Janos Pasztor is the Executive Director of the Carnegie Climate Geoengineering Governance Initiative (C2G2), and former UN Assistant Secretary General for Climate Change during the negotiation of the Paris Climate Agreement. His presentation will be followed by responses from Professor David Karoly, University of Melbourne, currently an Oxford Martin Visiting Fellow, and Baroness Bryony Worthington, Executive Director of Environmental Defense Fund Europe, and one of the key architects of the UK Climate Change Act.
About the speakers
Janos Pasztor is Carnegie Council Senior Fellow and Executive Director of the Carnegie Climate Geoengineering Governance Initiative (C2G2).
He has over 35 years of work experience in the areas of energy, environment, climate change, and sustainable development. Before taking up his current assignment he was UN assistant secretary-general for climate change in New York under Secretary-General Ban Ki-moon.
Earlier, he was acting executive director for conservation (2014) and policy and science director (2012-2014) at WWF International. He directed the UNSG’s Climate Change Support Team (2008-2010) and later was executive secretary of the UNSG’s High-level Panel on Global Sustainability (2010-2012). In 2007 he directed the Geneva-based UN Environment Management Group (EMG). During 1993-2006 he worked, and over time held many responsibilities at the Climate Change Secretariat (UNFCCC), initially in Geneva and later in Bonn.
His other assignments included: in the Secretariat of the 1992 UN Conference on Environment and Development (Earth Summit ’92); Stockholm Environment Institute; United Nations Environment Programme (UNEP); Secretariat of the World Commission on Environment and Development (Brundtland Commission); the Beijer Institute; and the World Council of Churches.
He has BSc and MSc degrees from the Massachusetts Institute of Technology (MIT).
Professor David Karoly is a Professor of Atmospheric Science in the School of Earth Sciences and the ARC Centre of Excellence for Climate System Science at the University of Melbourne.
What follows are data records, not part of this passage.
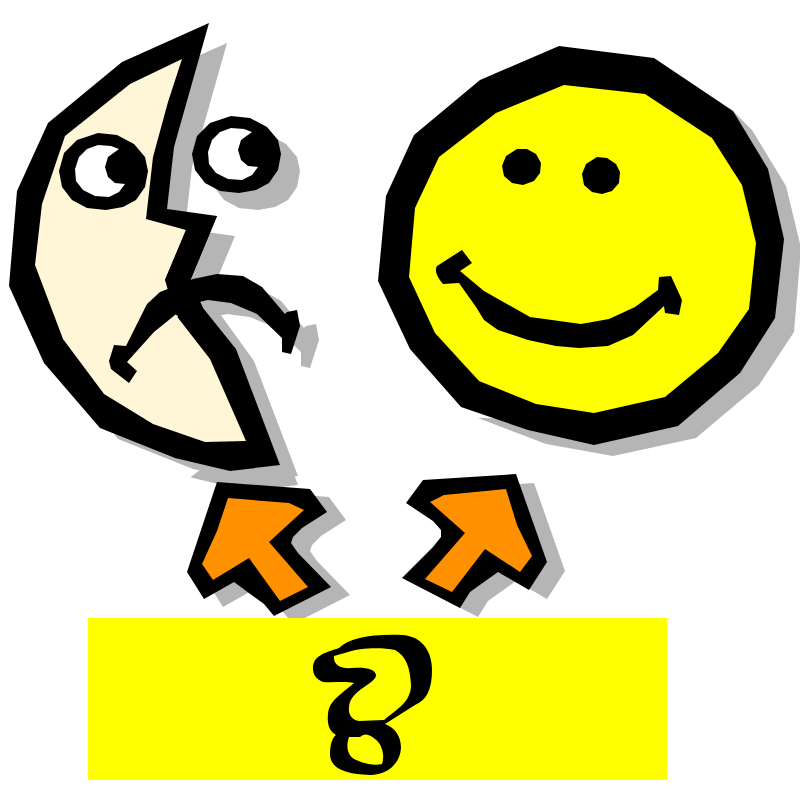
<!DOCTYPE html>
<html lang="en">
<head>
<meta charset="utf-8">
<title>Sad or happy?</title>
<style>
:root { --ink: #000; --paper: #fff; --shadow: #b5b5b5; --cream: #fff5d7; --yellow: #ff0; --orange: #ff9100; }
html, body { margin: 0; background: var(--paper); overflow: hidden; }
svg { display: block; width: 800px; height: 800px; }
.ink { fill: var(--ink); }
.paper { fill: var(--paper); }
.shadow { fill: var(--shadow); }
.cream { fill: var(--cream); }
.yellow { fill: var(--yellow); }
.orange { fill: var(--orange); }
</style>
</head>
<body>
<svg viewBox="0 0 800 800" role="img" aria-label="A sad moon face and a happy round face, with arrows pointing to each from a question mark">
  <defs>
    <polygon id="moon-outline" points="209,23 122,62 48,123 17,191 9,286 44,363 100,428 175,458 230,471 280,465 236,349 203,308 190,281 217,216 167,209 174,147"/>
    <polygon id="sad-mouth" points="109,361 114,345 126,346 147,304 160,292 193,279 217,274 243,276 262,287 285,314 287,312 297,310 300,326 291,354 282,352 282,338 257,314 231,303 208,300 190,304 175,315 154,332 127,362 137,371 129,383 111,369"/>
    <polygon id="eye-outline" points="98,133 117,135 134,144 145,157 148,171 145,187 136,200 123,207 106,210 87,208 72,200 62,187 59,171 64,153 77,140"/>
    <polygon id="happy-outline" points="559,46 654,58 733,111 768,169 784,239 775,318 740,373 678,426 594,445 528,430 461,407 410,349 378,281 386,196 414,135 480,80"/>
    <polygon id="left-arrow" points="217,482 310,489 327,512 302,528 293,537 291,543 298,553 331,587 274,616 264,604 234,582 204,599 187,572"/>
    <polygon id="right-arrow" points="423,480 516,474 547,562 529,590 498,572 470,592 460,608 402,578 433,547 441,537 441,530 433,521 406,503"/>
    <g id="sad-eye">
      <use href="#eye-outline" class="ink"/>
      <polygon class="paper" points="98,145 111,146 119,149 108,157 105,167 108,177 115,183 125,184 119,192 109,197 95,196 83,190 76,181 75,169 79,157 87,149"/>
    </g>
  </defs>

  <g id="sad-moon">
    <g id="moon-shadow" class="shadow">
      <use href="#moon-outline" x="18" y="20"/>
      <polygon class="paper" points="0,250 60,360 118,438 200,470 160,500 0,500"/>
      <polygon points="112,431 118,439 193,469 248,481 298,476 254,361 210,300 180,440"/>
      <use href="#sad-mouth" x="19" y="14"/>
      <use href="#eye-outline" x="152" y="0"/>
    </g>
    <use href="#moon-outline" class="ink"/>
    <polygon class="cream" points="182,59 130,84 65,136 42,204 35,265 63,339 104,394 153,424 205,442 246,441 210,359 175,314 154,300 165,280 186,230 146,219 153,157 168,102"/>
    <polygon class="cream" points="125,300 165,279 180,314 150,350 125,350"/>
    <polygon class="ink" points="165,280 186,230 217,216 190,281 203,308 190,325 175,314"/>
    <use href="#sad-mouth" class="ink"/>
    <use href="#sad-eye"/>
    <use href="#sad-eye" x="133" y="-17"/>
  </g>

  <g id="happy-face">
    <polygon class="shadow" points="733,111 752,130 786,186 801,248 794,332 759,385 696,438 613,456 546,444 478,418 594,420 740,340"/>
    <use href="#happy-outline" class="ink"/>
    <polygon class="yellow" points="564,85 645,94 712,138 742,185 756,243 749,309 718,353 665,397 594,413 536,404 479,381 435,333 409,277 415,208 439,157 496,113"/>
    <polygon class="ink" points="517,149 527,149 536,154 541,163 540,173 534,181 523,185 512,183 504,176 502,166 506,156"/>
    <polygon class="ink" points="597,157 607,158 616,164 620,172 619,183 612,191 602,194 592,192 584,185 582,174 586,164"/>
    <path class="ink" d="M462 250L472 263L460 271L484 291L530 317L581 324L609 319L635 307L658 290L659 277L671 276L682 300L679 315L665 313L664 306L633 335L608 346L579 348L556 346L528 340L498 330L484 320L476 307L459 283L443 284Q433 272 437 266Z"/>
  </g>

  <g id="arrows">
    <use href="#left-arrow" class="shadow" x="19" y="8"/>
    <use href="#right-arrow" class="shadow" x="18" y="9"/>
    <use href="#left-arrow" class="ink"/>
    <polygon class="orange" points="228,498 289,503 304,510 269,542 308,587 280,601 249,558 213,580 202,564 217,531"/>
    <use href="#right-arrow" class="ink"/>
    <polygon class="orange" points="444,495 506,489 517,525 532,556 520,572 485,549 452,592 425,579 465,533 430,502"/>
  </g>

  <g id="question-panel">
    <rect class="yellow" x="88" y="618" width="579" height="162"/>
    <path class="ink" fill-rule="evenodd" d="M313 668C313 656 324 653 339 648C350 638 370 634 402 635C421 636 432 650 432 670C432 689 427 700 415 705L385 724C396 728 401 737 401 748C400 764 387 775 370 775C346 774 330 769 330 754C330 745 332 738 336 735C329 731 327 724 328 714C329 701 340 695 354 683C345 681 333 683 323 682C316 679 313 675 313 668Z M334 656C333 665 341 669 352 668C366 667 375 669 376 675C376 684 350 690 349 707C348 715 352 720 359 721L384 720C397 709 411 702 411 685C410 667 406 656 395 650C382 647 358 648 348 652Z M349 737C346 746 347 754 354 759C362 763 373 766 382 764C385 755 382 744 375 739C367 733 364 734 360 737Z"/>
  </g>
</svg>
</body>
</html>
He is an internationally recognised expert in climate change and climate variability, including greenhouse climate change, stratospheric ozone depletion and interannual climate variations due to El Niño-Southern Oscillation. He was heavily involved in preparation of the Fourth Assessment Report of the Intergovernmental Panel on Climate Change (IPCC) released in 2007, in several different roles, and was a Review Editor of the chapter 'Australasia' in the IPCC Fifth Assessment Report released in 2014.
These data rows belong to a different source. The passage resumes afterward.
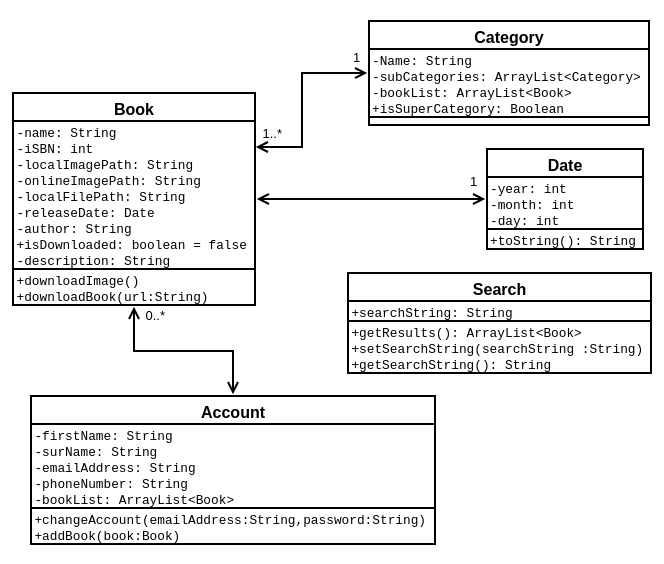
<!DOCTYPE html>
<html lang="en">
<head>
<meta charset="utf-8">
<title>Book library class diagram</title>
<style>
:root {
  --paper: #ffffff;
  --ink: #000000;
  --line: 2px;
}
* { box-sizing: border-box; margin: 0; padding: 0; }
html, body { width: 664px; height: 564px; overflow: hidden; background: var(--paper); }
.diagram {
  position: relative;
  width: 664px;
  height: 564px;
  overflow: hidden;
  color: var(--ink);
  background: var(--paper);
}
.class-box {
  --indent: 2px;
  position: absolute;
  display: grid;
  border: var(--line) solid var(--ink);
  background: var(--paper);
}
.class-box h2 {
  padding-top: 5px;
  font: bold 16px/21px "Liberation Sans", Arial, sans-serif;
  text-align: center;
}
.class-box ul {
  min-height: 0;
  padding: 4px 0 0 var(--indent);
  border-top: var(--line) solid var(--ink);
  list-style: none;
  font: 12.8px/16px "Liberation Mono", "Courier New", monospace;
  white-space: nowrap;
}
.book { --indent: 2.5px; left: 12px; top: 92px; width: 244px; height: 214px; grid-template-rows: 26px 148px 36px; }
.category { left: 368px; top: 20px; width: 282px; height: 106px; grid-template-rows: 26px 68px 8px; }
.category .operations { padding: 0; }
.date { left: 486px; top: 148px; width: 158px; height: 102px; grid-template-rows: 26px 52px 20px; }
.search { --indent: 2.4px; left: 347px; top: 272px; width: 305px; height: 102px; grid-template-rows: 26px 20px 52px; }
.account { --indent: 2.4px; left: 30px; top: 395px; width: 406px; height: 150px; grid-template-rows: 26px 84px 36px; }
.associations { position: absolute; left: 0; top: 0; }
.associations .link { fill: none; stroke: var(--ink); stroke-width: 2; stroke-miterlimit: 10; }
.associations text { font: 13px "Liberation Sans", Arial, sans-serif; fill: var(--ink); }
</style>
</head>
<body>
<main class="diagram">
  <section class="class-box book">
    <h2>Book</h2>
    <ul class="attributes">
      <li>-name: String</li>
      <li>-iSBN: int</li>
      <li>-localImagePath: String</li>
      <li>-onlineImagePath: String</li>
      <li>-localFilePath: String</li>
      <li>-releaseDate: Date</li>
      <li>-author: String</li>
      <li>+isDownloaded: boolean = false</li>
      <li>-description: String</li>
    </ul>
    <ul class="operations">
      <li>+downloadImage()</li>
      <li>+downloadBook(url:String)</li>
    </ul>
  </section>

  <section class="class-box category">
    <h2>Category</h2>
    <ul class="attributes">
      <li>-Name: String</li>
      <li>-subCategories: ArrayList&lt;Category&gt;</li>
      <li>-bookList: ArrayList&lt;Book&gt;</li>
      <li>+isSuperCategory: Boolean</li>
    </ul>
    <ul class="operations"></ul>
  </section>

  <section class="class-box date">
    <h2>Date</h2>
    <ul class="attributes">
      <li>-year: int</li>
      <li>-month: int</li>
      <li>-day: int</li>
    </ul>
    <ul class="operations">
      <li>+toString(): String</li>
    </ul>
  </section>

  <section class="class-box search">
    <h2>Search</h2>
    <ul class="attributes">
      <li>+searchString: String</li>
    </ul>
    <ul class="operations">
      <li>+getResults(): ArrayList&lt;Book&gt;</li>
      <li>+setSearchString(searchString :String)</li>
      <li>+getSearchString(): String</li>
    </ul>
  </section>

  <section class="class-box account">
    <h2>Account</h2>
    <ul class="attributes">
      <li>-firstName: String</li>
      <li>-surName: String</li>
      <li>-emailAddress: String</li>
      <li>-phoneNumber: String</li>
      <li>-bookList: ArrayList&lt;Book&gt;</li>
    </ul>
    <ul class="operations">
      <li>+changeAccount(emailAddress:String,password:String)</li>
      <li>+addBook(book:Book)</li>
    </ul>
  </section>

  <svg class="associations" width="664" height="564" viewBox="0 0 664 564" aria-label="Associations between classes">
    <defs>
      <path id="arrowhead" class="link" d="M-10 -5L0 0L-10 5"/>
    </defs>
    <g class="book-category">
      <path class="link" d="M258 147H302V73H365"/>
      <use href="#arrowhead" transform="translate(258 147) rotate(180)"/>
      <use href="#arrowhead" transform="translate(365 73)"/>
      <text x="262.5" y="138">1..*</text>
      <text x="353" y="62">1</text>
    </g>
    <g class="book-date">
      <path class="link" d="M259 199H483"/>
      <use href="#arrowhead" transform="translate(259 199) rotate(180)"/>
      <use href="#arrowhead" transform="translate(483 199)"/>
      <text x="470" y="186">1</text>
    </g>
    <g class="book-account">
      <path class="link" d="M134 309V351H233V392"/>
      <use href="#arrowhead" transform="translate(134 309) rotate(-90)"/>
      <use href="#arrowhead" transform="translate(233 392) rotate(90)"/>
      <text x="145.5" y="320">0..*</text>
    </g>
  </svg>
</main>
</body>
</html>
Professor Karoly will spend January to July 2017 as an Oxford Martin Visiting Fellow based within the Environmental Change Institute (ECI) at the School of Geography and the Environment. Professor Karoly will work in collaboration with the Oxford Martin Net Zero Carbon Investment Initiative and the Oxford Geoengineering Programme. He will also work with the ECI’s weather@home team on the evaluation of perturbed physics experiments for the standard experiment suite.
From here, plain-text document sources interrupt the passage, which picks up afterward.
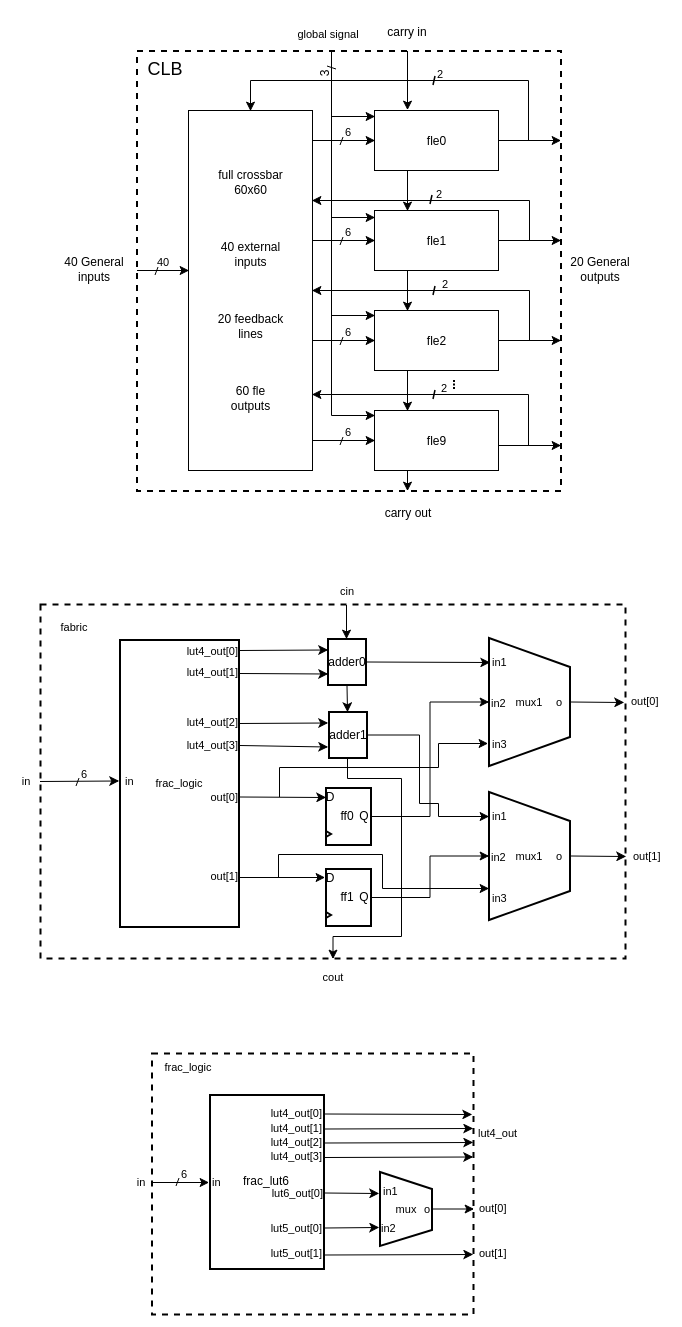
<!DOCTYPE html>
<html lang="en">
<head>
<meta charset="utf-8">
<title>CLB architecture</title>
<style>
:root { --ink: #000; --paper: #fff; }
* { box-sizing: border-box; margin: 0; padding: 0; }
html, body { width: 682px; height: 1327px; overflow: hidden; background: var(--paper); }
main { position: relative; width: 682px; height: 1327px; color: var(--ink); font: 11px/14px "Liberation Sans", Arial, sans-serif; }
.diagram { position: absolute; inset: 0; }
.wires { position: absolute; inset: 0; width: 682px; height: 1327px; fill: none; stroke: var(--ink); stroke-width: 1; }
.arrows path { marker-end: url(#arrow); }
.frame { stroke-width: 2; stroke-dasharray: 6 6; }
.mux, .clock { stroke-width: 2; }
.mux { fill: var(--paper); }
.bold { stroke-width: 2; }
.block { position: absolute; left: var(--x); top: var(--y); width: var(--w); height: var(--h); display: flex; align-items: center; justify-content: center; border: 1px solid var(--ink); background: var(--paper); font-size: 12px; white-space: nowrap; }
.heavy { border-width: 2px; }
.crossbar { flex-direction: column; justify-content: flex-start; gap: 43px; padding-top: 57px; text-align: center; line-height: 14.5px; }
.label { position: absolute; left: var(--x); top: var(--y); transform: translate(-50%, -50%); white-space: nowrap; text-align: center; }
.start { transform: translate(0, -50%); }
.end { transform: translate(-100%, -50%); }
.mid { font-size: 12px; line-height: 15px; }
.title { font-size: 18px; line-height: 20px; }
.turned { transform: translate(-50%, -50%) rotate(-90deg); }
</style>
</head>
<body>
<main>

<section class="diagram" aria-label="CLB">
  <div class="block crossbar" style="--x:188px;--y:110px;--w:125px;--h:361px">
    <p>full crossbar<br>60x60</p>
    <p>40 external<br>inputs</p>
    <p>20 feedback<br>lines</p>
    <p>60 fle<br>outputs</p>
  </div>
  <div class="block" style="--x:374px;--y:110px;--w:125px;--h:61px">fle0</div>
  <div class="block" style="--x:374px;--y:210px;--w:125px;--h:61px">fle1</div>
  <div class="block" style="--x:374px;--y:310px;--w:125px;--h:61px">fle2</div>
  <div class="block" style="--x:374px;--y:410px;--w:125px;--h:61px">fle9</div>
  <svg class="wires" viewBox="0 0 682 1327" aria-hidden="true">
    <defs>
      <marker id="arrow" markerUnits="userSpaceOnUse" markerWidth="10" markerHeight="10" refX="9" refY="5" orient="auto">
        <path d="M9 5L1 1L3 5L1 9Z" fill="#000" stroke="#000"/>
      </marker>
    </defs>
    <rect class="frame" x="137" y="51" width="424" height="440"/>
    <g class="arrows">
      <path d="M137 270.5H188"/>
      <path d="M407.5 51V109"/>
      <path d="M407.5 171V210"/>
      <path d="M407.5 271V310"/>
      <path d="M407.5 371V410"/>
      <path d="M407.5 471V490"/>
      <path d="M331.5 116.5H374"/>
      <path d="M331.5 217.5H374"/>
      <path d="M331.5 315.5H374"/>
      <path d="M331.5 51V415.5H374"/>
      <path d="M313 140.5H374"/>
      <path d="M313 240.5H374"/>
      <path d="M313 340.5H374"/>
      <path d="M313 440.5H374"/>
      <path d="M499 140.5H560"/>
      <path d="M499 240.5H560"/>
      <path d="M499 340.5H560"/>
      <path d="M499 445.5H560"/>
      <path d="M528.5 140V80.5H250.5V110"/>
      <path d="M529.5 240V200.5H313"/>
      <path d="M529.5 340V290.5H313"/>
      <path d="M528.5 445V394.5H313"/>
    </g>
    <path d="M155 275L158 267M340 145L343 137M340 245L343 237M340 345L343 337M340 445L343 437M327 66L336 69"/>
    <path stroke-width="1.5" d="M433 85L435 76M430 204L432 195M433 295L435 286M433 399L435 390"/>
    <path class="bold" d="M453 381H455M453 384.5H455M453 388H455"/>
  </svg>
  <span class="label title" style="--x:165px;--y:69px">CLB</span>
  <span class="label" style="--x:328px;--y:34px">global signal</span>
  <span class="label mid" style="--x:407px;--y:32px">carry in</span>
  <span class="label mid" style="--x:408px;--y:513px">carry out</span>
  <span class="label mid" style="--x:94px;--y:270px">40 General<br>inputs</span>
  <span class="label mid" style="--x:600px;--y:270px">20 General<br>outputs</span>
  <span class="label" style="--x:163px;--y:262px">40</span>
  <span class="label mid turned" style="--x:325px;--y:73px">3</span>
  <span class="label" style="--x:348px;--y:132px">6</span>
  <span class="label" style="--x:348px;--y:232px">6</span>
  <span class="label" style="--x:348px;--y:332px">6</span>
  <span class="label" style="--x:348px;--y:432px">6</span>
  <span class="label" style="--x:440px;--y:74px">2</span>
  <span class="label" style="--x:439px;--y:194px">2</span>
  <span class="label" style="--x:445px;--y:284px">2</span>
  <span class="label" style="--x:444px;--y:388px">2</span>
</section>

<section class="diagram" aria-label="fabric">
  <div class="block heavy" style="--x:119px;--y:639px;--w:121px;--h:289px"></div>
  <div class="block heavy" style="--x:327px;--y:638px;--w:40px;--h:48px">adder0</div>
  <div class="block heavy" style="--x:328px;--y:711px;--w:40px;--h:48px">adder1</div>
  <div class="block heavy" style="--x:325px;--y:787px;--w:47px;--h:59px"></div>
  <div class="block heavy" style="--x:325px;--y:868px;--w:47px;--h:59px"></div>
  <svg class="wires" viewBox="0 0 682 1327" aria-hidden="true">
    <rect class="frame" x="40.500" y="604.500" width="585" height="354"/>
    <path class="mux" d="M489 638L570 667V737L489 766Z"/>
    <path class="mux" d="M489 792L570 821V891L489 920Z"/>
    <path class="clock" d="M326 831L331 834L326 837M326 912L331 915L326 918"/>
    <g class="arrows">
      <path d="M40 781.500L118 781"/>
      <path d="M346.500 605V638"/>
      <path d="M347 686L347.500 711"/>
      <path d="M240 650.500L327 650"/>
      <path d="M240 673.500L327 674"/>
      <path d="M240 723.500L327 723"/>
      <path d="M240 745.500L327 747"/>
      <path d="M240 797L325 797.500"/>
      <path d="M240 877.500H324"/>
      <path d="M367 662L489 662.500"/>
      <path d="M368 735H419.500V803.500H438.500V816.500H488"/>
      <path d="M279.500 797V767.500H438.500V743.500H487"/>
      <path d="M372 816.500H430V702H488"/>
      <path d="M278.500 877V854.500H382.500V888.500H488"/>
      <path d="M372 897.500H430V856H488"/>
      <path d="M347.500 759V778.500H401.500V936.500H333V958"/>
      <path d="M571 702L623 702.500"/>
      <path d="M571 856L625 856.500"/>
    </g>
    <path d="M76 786L79 778"/>
  </svg>
  <span class="label" style="--x:74px;--y:627px">fabric</span>
  <span class="label" style="--x:347px;--y:591px">cin</span>
  <span class="label" style="--x:333px;--y:977px">cout</span>
  <span class="label" style="--x:26px;--y:781px">in</span>
  <span class="label" style="--x:84px;--y:774px">6</span>
  <span class="label start" style="--x:125px;--y:781px">in</span>
  <span class="label" style="--x:179px;--y:783px">frac_logic</span>
  <span class="label end" style="--x:238px;--y:651px">lut4_out[0]</span>
  <span class="label end" style="--x:238px;--y:672px">lut4_out[1]</span>
  <span class="label end" style="--x:238px;--y:722px">lut4_out[2]</span>
  <span class="label end" style="--x:238px;--y:745px">lut4_out[3]</span>
  <span class="label end" style="--x:238px;--y:797px">out[0]</span>
  <span class="label end" style="--x:238px;--y:876px">out[1]</span>
  <span class="label mid" style="--x:330px;--y:797px">D</span>
  <span class="label mid" style="--x:347px;--y:816px">ff0</span>
  <span class="label mid" style="--x:364px;--y:816px">Q</span>
  <span class="label mid" style="--x:330px;--y:878px">D</span>
  <span class="label mid" style="--x:347px;--y:897px">ff1</span>
  <span class="label mid" style="--x:364px;--y:897px">Q</span>
  <span class="label start" style="--x:492px;--y:662px">in1</span>
  <span class="label start" style="--x:491px;--y:703px">in2</span>
  <span class="label start" style="--x:492px;--y:744px">in3</span>
  <span class="label" style="--x:529px;--y:702px">mux1</span>
  <span class="label" style="--x:559px;--y:702px">o</span>
  <span class="label start" style="--x:492px;--y:816px">in1</span>
  <span class="label start" style="--x:491px;--y:857px">in2</span>
  <span class="label start" style="--x:492px;--y:898px">in3</span>
  <span class="label" style="--x:529px;--y:856px">mux1</span>
  <span class="label" style="--x:559px;--y:856px">o</span>
  <span class="label start" style="--x:631px;--y:701px">out[0]</span>
  <span class="label start" style="--x:633px;--y:856px">out[1]</span>
</section>

<section class="diagram" aria-label="frac_logic">
  <div class="block heavy" style="--x:209px;--y:1094px;--w:116px;--h:176px"></div>
  <svg class="wires" viewBox="0 0 682 1327" aria-hidden="true">
    <rect class="frame" x="152" y="1053.500" width="321.500" height="261"/>
    <path class="mux" d="M380 1172L432 1189V1230L380 1246Z"/>
    <g class="arrows">
      <path d="M152 1182.500H208"/>
      <path d="M325 1114L471 1114.500"/>
      <path d="M325 1129L472 1128.500"/>
      <path d="M325 1143L472 1142.500"/>
      <path d="M325 1157.500L472 1157"/>
      <path d="M325 1193L378 1193.500"/>
      <path d="M325 1228L378 1227.500"/>
      <path d="M433 1209H473"/>
      <path d="M325 1255L472 1254.500"/>
    </g>
    <path d="M176 1186L179 1178"/>
  </svg>
  <span class="label" style="--x:188px;--y:1067px">frac_logic</span>
  <span class="label" style="--x:141px;--y:1182px">in</span>
  <span class="label" style="--x:184px;--y:1174px">6</span>
  <span class="label start" style="--x:212px;--y:1182px">in</span>
  <span class="label mid" style="--x:266px;--y:1181px">frac_lut6</span>
  <span class="label end" style="--x:322px;--y:1113px">lut4_out[0]</span>
  <span class="label end" style="--x:322px;--y:1128px">lut4_out[1]</span>
  <span class="label end" style="--x:322px;--y:1142px">lut4_out[2]</span>
  <span class="label end" style="--x:322px;--y:1156px">lut4_out[3]</span>
  <span class="label end" style="--x:323px;--y:1193px">lut6_out[0]</span>
  <span class="label end" style="--x:322px;--y:1228px">lut5_out[0]</span>
  <span class="label end" style="--x:322px;--y:1253px">lut5_out[1]</span>
  <span class="label start" style="--x:383px;--y:1191px">in1</span>
  <span class="label start" style="--x:381px;--y:1228px">in2</span>
  <span class="label" style="--x:406px;--y:1209px">mux</span>
  <span class="label" style="--x:427px;--y:1209px">o</span>
  <span class="label start" style="--x:478px;--y:1133px">lut4_out</span>
  <span class="label start" style="--x:479px;--y:1208px">out[0]</span>
  <span class="label start" style="--x:479px;--y:1253px">out[1]</span>
</section>

</main>
</body>
</html>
Baroness Worthington is the Executive Director of Environmental Defense Fund Europe. She was appointed to the role in 2016 and is the first to hold this position for the European affiliate of the international nonprofit organisation, Environmental Defense Fund. Drawing from her varied experiences, Bryony elevates EDF’s voice in the European environmental debate and helps oversee our activities and partnerships in key countries.
Appointed as a life peer to the British Parliament’s House of Lords in 2011, she is a leading expert on climate change policy and carbon trading. She recently served as the Shadow Minister for Energy and Climate Change in the House of Lords, leading on two Energy Bills for the Shadow Ministerial team. When raised to the peerage one leading newspaper commented, “The House of Lords has become a greener and better place”.
It was in the mid-1990s, working for a conservation charity on new laws for wildlife protection, that Bryony became increasingly concerned by the issues associated with climate change. By 2000 she had moved to Friends of the Earth as a climate-change campaigner. In 2006, Bryony helped launch a Friends of the Earth campaign for a new legal climate framework, which led to her selection as a lead author on the United Kingdom’s Climate Change Act. She then moved on to Scottish and Southern Energy, one of the UK's largest energy companies, where she advised on sustainable energy policy. In 2008 Bryony then founded the Sandbag Climate Campaign, a group dedicated to scrutinising the EU’s Emissions Trading Scheme.
She is also a trustee of UNICEF UK.